Everyday encounters with glass – a no-nonsense tumbler, a minimalist vase or a throwaway bauble, say – are unlikely to prepare visitors for the range of work on display at this summer’s British Glass Biennale.
With a new stipulation that entered work could not exceed a floor space of 1m2, the exhibits nonetheless span a great range of creativity, from lighting to large-scale installations, and from the decorative to the functional.
There is an emphasis on the sculptural this year, according to Michelle Keeling, the biennale’s curator, with a significant amount of lighting. The variety of techniques on show include traditional glass casting and engraving, and new technologies such as water-jet cutting – student Margareth Troli uses it for her Bar Rockoco lamp, for example. Sarah Blood, meanwhile, is introducing a fusion of neon with ceramics.

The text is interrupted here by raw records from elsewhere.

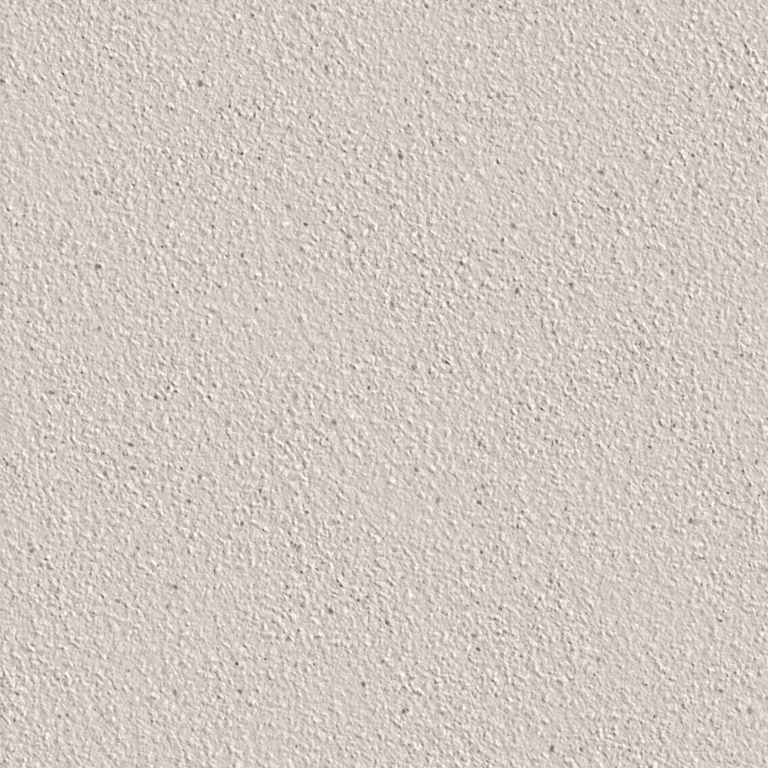
Give the GLSL for this texture, as a WebGL 2 fragment shader.

```glsl
#version 300 es
precision highp float;

uniform vec2 u_resolution;
out vec4 fragColor;

vec3 hash3(vec2 cell) {
    vec3 q = fract(cell.xyx * vec3(0.1031, 0.1030, 0.0973));
    q += dot(q, q.yxz + 33.33);
    return fract((q.xxy + q.yzz) * q.zyx);
}

// Slopes along the light: x of soft scattered bumps, y of packed grains with sharp seams
vec2 grainSlopes(vec2 p, vec2 light) {
    vec2 cell = floor(p);
    float bumps = 0.0, packed = 0.0, total = 0.0;
    for (int y = -1; y <= 1; y++) {
        for (int x = -1; x <= 1; x++) {
            vec2 id = cell + vec2(x, y);
            vec3 rnd = hash3(id);
            vec2 d = p - id - rnd.xy;
            float facing = dot(d, light);
            float dist2 = dot(d, d);
            bumps += (rnd.z * 2.0 - 1.0) * facing * exp(-5.0 * dist2);
            float weight = exp(-13.0 * dist2 + 2.0 * rnd.z);
            packed += weight * facing;
            total += weight;
        }
    }
    return vec2(bumps, packed / total);
}

// Rare small dark holes, each a tilted soft oval
float pits(vec2 p, float chance) {
    vec2 cell = floor(p);
    float cover = 0.0;
    for (int y = -1; y <= 1; y++) {
        for (int x = -1; x <= 1; x++) {
            vec2 id = cell + vec2(x, y);
            vec3 rnd = hash3(id + 71.0);
            vec3 shape = hash3(id + 413.0);
            float tilt = 2.1 + 1.6 * (shape.x - 0.5);
            vec2 along = vec2(cos(tilt), sin(tilt));
            vec2 d = p - id - rnd.xy;
            vec2 oval = vec2(dot(d, along) * 0.65, dot(d, vec2(-along.y, along.x)));
            float radius = 0.09 + 0.1 * shape.y * shape.y;
            float hole = 1.0 - smoothstep(radius * 0.3, radius * 1.3, length(oval));
            cover = max(cover, step(rnd.z, chance) * hole * (0.5 + 0.5 * shape.z));
        }
    }
    return cover;
}

// Broad drifting patches from layered sines, about -1 to 1
float patches(vec2 p) {
    p += 0.05 * sin(p.yx * 17.0 + vec2(1.3, 4.1));
    float broad = sin(p.x * 9.0 + p.y * 13.0 + 0.7) + sin(p.x * 21.0 - p.y * 8.0 + 2.0);
    float small = sin(p.x * 31.0 + p.y * 37.0) + sin(p.y * 47.0 - p.x * 19.0 + 5.0);
    return 0.3 * broad + 0.2 * small;
}

void main() {
    vec2 uv = gl_FragCoord.xy / u_resolution.y;
    vec2 light = normalize(vec2(0.85, 0.5));

    float patchiness = patches(uv);
    float roughness = 1.0 + 0.22 * patchiness;

    // Bend the grid a little so grains vary in size and outline
    vec2 bent = uv + 0.0016 * sin(uv.yx * 290.0 + 3.0 * sin(uv * 83.0));

    // Coarse and fine grains, lit from one side
    mat2 turn = mat2(0.8, 0.6, -0.6, 0.8);
    vec2 coarse = grainSlopes(bent * 142.0, light);
    vec2 fine = grainSlopes(turn * uv * 225.0 + 300.0, turn * light);
    float relief = 0.5 * coarse.x + 0.1 * coarse.y + 0.42 * fine.x + 0.07 * fine.y;
    relief *= roughness;

    // Deeper shadows in the steepest hollows
    float shadow = max(-relief - 0.06, 0.0);
    float tone = 0.822 + relief - 4.5 * shadow * shadow;
    tone -= 0.004 * patchiness;
    tone = mix(tone, 0.4, 0.85 * pits(uv * 56.0, 0.07 * roughness * roughness));

    vec3 color = vec3(tone) - vec3(0.0, 0.029, 0.057);
    fragColor = vec4(clamp(color, 0.0, 0.97), 1.0);
}
```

There is also a trend towards crossover with other disciplines. Cathryn Shilling fuses strips of glass to form a flat sheet that resembles woven material to create fabric-like pieces, and Kathryn Wightman’s creations also have strong connections with textiles and fashion.
Bob Crooks is inspired by geometry, architecture, the natural and man-made world, as well as the qualities of glass itself.
’There are great examples of the breadth of what can be done with glass today,’ says Keeling. ’Glass is being recognised more as an art form, and we’re introducing it to a lot of people who wouldn’t have the opportunity to see this work.’